MONDAY, JULY 25, 2022
Our own possible plans: We're inclined to agree with the sentiments expressed in Max Boot's latest column.
We've been expressing such sentiments for a long time. We're tired of hearing ourselves do it.
Boot is offering gloomy thoughts about this nation's future. "I used to be an optimist," he says. But, he says, "Not anymore."
BOOT (7/25/22): I used to be an optimist about America’s future. Not anymore. There’s a good reason that so many people I know are acquiring foreign passports and talking about moving somewhere else: The prognosis is grim.
As political scientist Brian Klaas just wrote in the Atlantic, given that the GOP has become “authoritarian to its core,” there are two main ways to save America: Either reform the Republican Party or ensure that it never wields power again. But a MAGA-fied GOP is likely to gain control of at least one chamber of Congress in the fall and could win complete power in 2024.
We seem to be sleepwalking to disaster. If we don’t wake up in time, we could lose our democracy. Just because we’ve avoided a breakdown in the past doesn’t mean we will stave it off in the future.
"We seem to be sleepwalking to disaster," Boot gloomily says. We've been expressing that view for quite some time. Here's one major difference:
Quite correctly, Boot notes the gruesome state of the red tribe's party. He's quite correct about that—or at least, he's quite correct about that party's officials.
We'd always draw a sharp distinction between that party's officials and its rank and file. You can't walk away from your fellow citizens.
Quite plainly, they aren't as brilliant or as perfect as we are. But they're still right here, in our cities and towns, and yes, they do belong.
Boot is appalled by the GOP's officials; we might almost agree with him there. Beyond that, we've been concerned, for at least thirty years, about the way our own blue tribe—including the bulk of the upper-end press—has persistently chosen to perform.
That said, we're tired of hearing ourselves say it—and plainly, it's pointless to do so.
We'll continue to say it this week. Plainly, though, it does no good, and it may be time, in some way, for us to trundle along.
We want to discuss The Liar's Paradox, which is (absurdly) said to make the minds of academics crash. We want to discuss the way Bertrand Russell devoted those 700 pages to the task of proving that 1 + 1 = 2, in the book which was so huge he had to truck it around in a wheelbarrow.
We regard it as a beautiful, wonderfully comical story. We want to scale the slopes of Olympus and laugh right along with the gods.
We want to share that laughter with you. In our view, it's a big, good-hearted tale! People in red states could laugh at this tale, along with the people in blue.
A minor quibble RE Boot: "If we don’t wake up in time, we could lose our democracy?"
"We could lose our democracy." That's the semantic framework our tribe has chosen to employ in the current non-discussion discussion. To our ear, it doesn't sound like the way we the American people have traditionally talked.

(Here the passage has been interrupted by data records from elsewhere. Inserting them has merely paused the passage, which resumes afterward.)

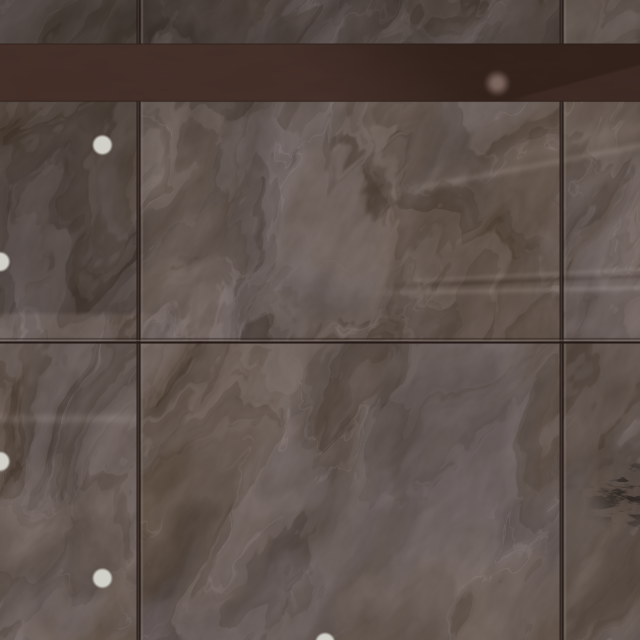
Write a three.js fragment shader that draws this texture.

```glsl
// Polished brown-grey marble wall tiles with dark joints, a brown trim band and soft light reflections.
varying vec2 vUv;

const vec2 TILE_SIZE = vec2(0.661);
const vec2 JOINT_ORIGIN = vec2(0.2165, 0.467);
const vec2 BAND_RANGE = vec2(0.841, 0.932);
const float SOFT = 0.0015;

const vec3 STONE_DARK = vec3(0.28, 0.23, 0.195);
const vec3 STONE_LIGHT = vec3(0.52, 0.47, 0.455);
const vec3 JOINT_DARK = vec3(0.14, 0.10, 0.085);
const vec3 BEVEL_LIGHT = vec3(0.50, 0.45, 0.42);
const vec3 BAND_LIGHT = vec3(0.265, 0.185, 0.16);
const vec3 BAND_DARK = vec3(0.20, 0.135, 0.11);
const vec3 LAMP = vec3(0.82, 0.82, 0.79);

float hash(vec2 p) {
  return fract(sin(dot(p, vec2(127.1, 311.7))) * 43758.5453);
}

float noise(vec2 p) {
  vec2 i = floor(p), f = fract(p);
  f = f * f * (3.0 - 2.0 * f);
  return mix(mix(hash(i), hash(i + vec2(1.0, 0.0)), f.x),
             mix(hash(i + vec2(0.0, 1.0)), hash(i + vec2(1.0)), f.x), f.y);
}

float fbm(vec2 p) {
  float sum = 0.0, amp = 0.5;
  for (int i = 0; i < 5; i++) {
    sum += amp * noise(p);
    p = mat2(1.6, 1.2, -1.2, 1.6) * p + 7.3;
    amp *= 0.5;
  }
  return sum / 0.97;
}

// Soft-edged line of the given half width at signed distance d
float line(float d, float halfWidth) {
  return 1.0 - smoothstep(halfWidth - SOFT, halfWidth + SOFT, abs(d));
}

float disc(vec2 p, vec2 center, float radius, float blur) {
  return 1.0 - smoothstep(radius - blur, radius + blur, length(p - center));
}

// Slanted stone: cloudy base, sharp-edged plates and thin pale veins
vec3 marble(vec2 p, vec2 seed) {
  vec2 s = vec2(dot(p, vec2(0.87, -0.5)) * 8.0, dot(p, vec2(0.5, 0.87)) * 4.0) + seed;
  vec2 warp = vec2(fbm(s + 3.1), fbm(s + 17.7)) - 0.5;
  vec2 q = s + 2.2 * warp;
  float tone = 0.60 + 0.85 * (fbm(q * 1.3) - 0.5) + 0.25 * (fbm(s * 5.0) - 0.5);
  for (int i = 0; i < 3; i++) {
    float k = float(i);
    float field = fbm(q * (0.75 + 0.3 * k) + 23.0 * k + 5.0);
    float plate = smoothstep(0.56, 0.585, field);
    tone -= plate * (0.20 - 0.05 * k) * (1.0 - smoothstep(0.58, 0.78, field) * 0.6);
  }
  float ridge = abs(fbm(q * 1.5 + 41.0) - 0.5);
  tone += 0.15 * (1.0 - smoothstep(0.0, 0.022, ridge)) * smoothstep(0.4, 0.65, noise(s * 1.7));
  vec3 stone = mix(STONE_DARK, STONE_LIGHT, clamp(tone, 0.0, 1.15));
  float coolness = fbm(q * 0.8 + 61.0) - 0.5;
  return stone + coolness * vec3(-0.02, 0.0, 0.06);
}

// Pale reflected streak along a sloped line, faded in from startX to endX
float streak(vec2 p, float y, float slope, float width, float startX, float endX) {
  float d = (p.y - y - slope * (p.x - startX)) / width;
  return exp(-d * d) * smoothstep(startX, endX, p.x);
}

void main() {
  vec2 uv = vUv;
  vec2 grid = (uv - JOINT_ORIGIN) / TILE_SIZE;
  vec2 tileId = floor(grid);
  vec2 jointDist = (fract(grid + 0.5) - 0.5) * TILE_SIZE;

  // Stone, shifted per tile
  vec2 seed = 30.0 * vec2(hash(tileId + 2.0), hash(tileId + 9.0));
  vec3 color = marble(uv, seed);

  // Shaded reflections at the left and along the top
  float leftShade = (1.0 - smoothstep(0.19, 0.27, uv.x)) * smoothstep(0.505, 0.515, uv.y);
  color *= 1.0 - 0.15 * leftShade;
  color *= 1.0 - 0.16 * smoothstep(0.90, 0.94, uv.y);

  // Dark smudge near the right edge
  float smudge = disc(uv, vec2(0.985, 0.23), 0.045, 0.035);
  color *= 1.0 - 0.45 * smudge * smoothstep(0.45, 0.65, fbm(uv * vec2(35.0, 100.0)));

  // Gloss streaks
  float gloss = streak(uv, 0.683, 0.19, 0.006, 0.53, 0.72)
              + 0.7 * streak(uv, 0.705, 0.24, 0.014, 0.60, 0.95)
              + streak(uv, 0.541, 0.02, 0.005, 0.54, 0.72)
              + 0.7 * streak(uv, 0.558, 0.05, 0.004, 0.57, 0.75)
              - 0.8 * streak(uv, 0.551, 0.04, 0.004, 0.57, 0.75);
  gloss += streak(uv, 0.346, 0.0, 0.008, -0.2, -0.1) * (1.0 - smoothstep(0.17, 0.26, uv.x));
  color += 0.06 * gloss;

  // Joints: bevel highlight beside a dark groove
  color = mix(color, BEVEL_LIGHT, 0.45 * line(jointDist.x - 0.0055, 0.0015));
  color = mix(color, JOINT_DARK, 0.9 * line(jointDist.x, 0.0032));
  color = mix(color, BEVEL_LIGHT, 0.35 * line(jointDist.x + 0.0005, 0.0008));
  color = mix(color, JOINT_DARK, 0.5 * line(jointDist.y - 0.0035, 0.0012));
  color = mix(color, BEVEL_LIGHT, 0.5 * line(jointDist.y - 0.0008, 0.0012));
  color = mix(color, JOINT_DARK, line(jointDist.y + 0.0022, 0.0016));

  // Lamp reflections, mirrored about a horizontal axis
  float lamps = disc(uv, vec2(0.508, -0.004), 0.0145, 0.003);
  for (int i = 0; i < 2; i++) {
    vec2 center = vec2(0.16 * float(i), 0.156 + 0.1825 * float(i));
    lamps += disc(vec2(uv.x, abs(uv.y - 0.435)), center, 0.0145, 0.003);
  }
  color = mix(color, LAMP, min(lamps, 1.0));

  // Trim band with a slanted sheen and one blurred glow
  vec3 band = mix(BAND_LIGHT, BAND_DARK, smoothstep(0.45, 0.75, uv.x + 0.8 * (uv.y - 0.89)));
  float sheen = smoothstep(0.0, 0.006, 0.85 + 0.27 * (uv.x - 0.81) - uv.y);
  band = mix(band, BAND_LIGHT, 0.6 * sheen * smoothstep(0.78, 0.84, uv.x));
  band += 0.012 * (fbm(uv * vec2(20.0, 60.0)) - 0.5);
  band = mix(band, vec3(0.55, 0.46, 0.43), 0.8 * disc(uv, vec2(0.777, 0.870), 0.014, 0.010));
  float bandDist = abs(uv.y - 0.5 * (BAND_RANGE.x + BAND_RANGE.y)) - 0.5 * (BAND_RANGE.y - BAND_RANGE.x);
  band = mix(band, JOINT_DARK, 0.6 * line(bandDist, 0.0015));
  color = mix(color, band, 1.0 - smoothstep(-SOFT, SOFT, bandDist));

  gl_FragColor = vec4(color, 1.0);
}
```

Is that the language with which us the bulk of the regular people actually speak and think? In our view, you have to know how to talk pork to the people or the people will mosey along.
Our tribe is disinclined to care about that. In truth, we don't seem to like large swaths of the regular people. We've been signaling that fact in various ways for well over fifty years, dating back to the street-fighting 1960s.
That doesn't mean that we're bad people. It could mean that we're not perfectly super-sharp—and given the way the modern world works, we have little room for arrogance, ego or error.
Good people live in our red and blue states. Barack Obama first said that! It's a good point to keep in mind.